If you’re a buyer, here are several tips to prepare for your upcoming inspection.
1. Make sure you are present for the home inspection.
You will not have to get into the crawl spaces with the home inspector, but it helps to be on hand for real time discussions about problems that you are most concerned with.
2. Utilities should be turned on and in good working order.
The only way to make sure that the plumbing and electrical systems work is to have them tested by a professional who is trained to see potential issues.
3. Ask questions.
It is to your advantage as the potential homeowner to know as much as you can about the condition of the property before you hand the seller your check.
4. Discuss your expectations with the home inspector prior to the start of the job.
Home inspectors work from an extensive checklist of points to focus on and issues to look for based on their experience. Discuss any concerns with your home inspector and ask for a thorough examination of those areas.
5. Hire a specialist if needed.
Some aspects may be outside the expertise of the home inspector. For instance, signs of slab problems may require inspection by a structural engineer.
6. Even new construction homes need inspection.
Even with warranties and builder assurances, new homes should still undergo inspection to determine if there are any flaws in construction and design that may impact home safety and property values.
7. Treat the report seriously.
Act on the recommendations of the home inspector and your realtor immediately.
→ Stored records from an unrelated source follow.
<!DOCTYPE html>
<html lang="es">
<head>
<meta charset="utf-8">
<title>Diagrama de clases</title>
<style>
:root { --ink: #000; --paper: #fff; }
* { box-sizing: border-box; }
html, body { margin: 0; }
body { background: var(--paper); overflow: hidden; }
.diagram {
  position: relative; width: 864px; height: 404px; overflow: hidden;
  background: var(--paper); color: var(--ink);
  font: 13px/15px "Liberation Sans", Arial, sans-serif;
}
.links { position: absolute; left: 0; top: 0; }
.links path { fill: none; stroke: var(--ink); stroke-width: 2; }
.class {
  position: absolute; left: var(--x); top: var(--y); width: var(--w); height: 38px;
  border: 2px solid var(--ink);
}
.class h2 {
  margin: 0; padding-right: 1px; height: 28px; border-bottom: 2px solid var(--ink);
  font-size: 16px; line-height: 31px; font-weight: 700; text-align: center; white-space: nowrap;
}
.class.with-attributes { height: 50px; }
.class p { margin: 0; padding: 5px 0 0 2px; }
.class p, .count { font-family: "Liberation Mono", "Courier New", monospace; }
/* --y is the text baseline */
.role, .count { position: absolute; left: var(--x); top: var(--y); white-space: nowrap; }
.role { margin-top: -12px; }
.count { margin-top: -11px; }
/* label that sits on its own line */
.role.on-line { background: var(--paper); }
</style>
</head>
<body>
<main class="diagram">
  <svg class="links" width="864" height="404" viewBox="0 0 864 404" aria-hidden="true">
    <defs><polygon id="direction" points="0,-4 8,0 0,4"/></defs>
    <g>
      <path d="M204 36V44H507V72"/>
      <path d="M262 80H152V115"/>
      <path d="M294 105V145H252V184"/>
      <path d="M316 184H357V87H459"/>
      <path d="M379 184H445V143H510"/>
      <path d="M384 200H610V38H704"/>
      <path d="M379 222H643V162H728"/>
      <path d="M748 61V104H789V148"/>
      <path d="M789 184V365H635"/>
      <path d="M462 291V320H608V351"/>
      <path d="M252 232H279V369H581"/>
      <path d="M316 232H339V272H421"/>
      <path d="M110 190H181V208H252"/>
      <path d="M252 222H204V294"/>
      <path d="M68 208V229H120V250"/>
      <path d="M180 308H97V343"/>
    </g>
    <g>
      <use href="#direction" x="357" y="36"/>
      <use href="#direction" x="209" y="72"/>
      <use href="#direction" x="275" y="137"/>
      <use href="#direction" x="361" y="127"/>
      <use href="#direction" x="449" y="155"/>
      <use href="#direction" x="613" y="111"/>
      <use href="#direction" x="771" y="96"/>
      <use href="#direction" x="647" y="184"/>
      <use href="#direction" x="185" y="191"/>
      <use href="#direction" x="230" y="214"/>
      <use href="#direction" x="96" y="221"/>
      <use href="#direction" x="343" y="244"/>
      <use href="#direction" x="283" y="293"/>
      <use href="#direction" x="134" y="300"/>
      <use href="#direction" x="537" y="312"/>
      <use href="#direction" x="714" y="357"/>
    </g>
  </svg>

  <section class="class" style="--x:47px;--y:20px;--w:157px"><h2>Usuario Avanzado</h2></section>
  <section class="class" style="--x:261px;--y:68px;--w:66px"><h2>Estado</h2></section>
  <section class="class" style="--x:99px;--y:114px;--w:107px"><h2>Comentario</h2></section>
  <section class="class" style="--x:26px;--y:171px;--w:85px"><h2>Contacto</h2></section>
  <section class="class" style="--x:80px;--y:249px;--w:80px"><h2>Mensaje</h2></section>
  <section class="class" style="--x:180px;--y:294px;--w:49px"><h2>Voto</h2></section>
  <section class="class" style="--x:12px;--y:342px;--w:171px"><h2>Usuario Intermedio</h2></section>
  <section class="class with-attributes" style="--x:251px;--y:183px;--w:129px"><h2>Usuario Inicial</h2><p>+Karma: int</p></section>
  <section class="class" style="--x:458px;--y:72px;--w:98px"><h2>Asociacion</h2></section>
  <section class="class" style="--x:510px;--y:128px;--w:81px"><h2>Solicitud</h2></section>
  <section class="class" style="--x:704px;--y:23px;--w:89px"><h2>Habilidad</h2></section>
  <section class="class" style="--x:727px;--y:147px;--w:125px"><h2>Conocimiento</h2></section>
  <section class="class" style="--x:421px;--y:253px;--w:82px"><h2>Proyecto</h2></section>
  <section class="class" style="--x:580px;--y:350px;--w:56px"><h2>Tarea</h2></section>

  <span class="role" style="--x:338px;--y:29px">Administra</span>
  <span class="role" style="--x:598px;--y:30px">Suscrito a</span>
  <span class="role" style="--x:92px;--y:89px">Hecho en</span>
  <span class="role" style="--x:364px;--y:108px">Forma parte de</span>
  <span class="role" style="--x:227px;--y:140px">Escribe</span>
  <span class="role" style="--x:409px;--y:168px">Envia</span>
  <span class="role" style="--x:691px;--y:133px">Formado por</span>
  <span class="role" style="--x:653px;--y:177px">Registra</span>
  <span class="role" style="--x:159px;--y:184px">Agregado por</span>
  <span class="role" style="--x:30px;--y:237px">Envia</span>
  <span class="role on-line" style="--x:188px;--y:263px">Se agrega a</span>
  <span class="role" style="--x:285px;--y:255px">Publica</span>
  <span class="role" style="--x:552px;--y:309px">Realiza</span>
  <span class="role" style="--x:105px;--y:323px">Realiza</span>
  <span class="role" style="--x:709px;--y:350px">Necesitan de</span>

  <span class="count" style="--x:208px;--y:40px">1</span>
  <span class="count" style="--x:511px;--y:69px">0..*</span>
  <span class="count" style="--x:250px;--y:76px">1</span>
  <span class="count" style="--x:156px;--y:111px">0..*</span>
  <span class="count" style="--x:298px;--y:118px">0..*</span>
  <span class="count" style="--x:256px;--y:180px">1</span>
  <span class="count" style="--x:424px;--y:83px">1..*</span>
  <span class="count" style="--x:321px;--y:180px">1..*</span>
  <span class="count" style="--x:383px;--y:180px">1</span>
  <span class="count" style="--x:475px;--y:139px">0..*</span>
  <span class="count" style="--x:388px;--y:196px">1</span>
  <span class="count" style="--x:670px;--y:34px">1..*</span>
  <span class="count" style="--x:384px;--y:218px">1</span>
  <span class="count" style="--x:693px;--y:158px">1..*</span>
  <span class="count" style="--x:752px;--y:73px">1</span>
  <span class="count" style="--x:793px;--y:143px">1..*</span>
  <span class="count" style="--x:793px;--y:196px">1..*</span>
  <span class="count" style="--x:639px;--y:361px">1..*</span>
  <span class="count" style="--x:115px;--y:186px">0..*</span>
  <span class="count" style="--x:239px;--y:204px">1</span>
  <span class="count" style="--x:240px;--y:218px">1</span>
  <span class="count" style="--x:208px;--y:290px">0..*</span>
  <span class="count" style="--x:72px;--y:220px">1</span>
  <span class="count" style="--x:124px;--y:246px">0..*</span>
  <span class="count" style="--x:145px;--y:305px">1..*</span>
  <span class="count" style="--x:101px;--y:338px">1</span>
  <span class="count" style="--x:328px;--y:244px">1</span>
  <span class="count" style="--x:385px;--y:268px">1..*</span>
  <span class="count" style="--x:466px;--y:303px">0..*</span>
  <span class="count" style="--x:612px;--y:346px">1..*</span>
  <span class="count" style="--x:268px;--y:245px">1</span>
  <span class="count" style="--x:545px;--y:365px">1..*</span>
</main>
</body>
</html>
As the potential buyer, you can ask the seller to resolve the major issues or ask for a price reduction to have the repairs completed yourself. It is not recommended to be extremely picky regarding the cosmetic defects in the home. These items are easy to handle yourself after the sale is completed, but requiring the seller to repair EVERYTHING may be detrimental to the deal.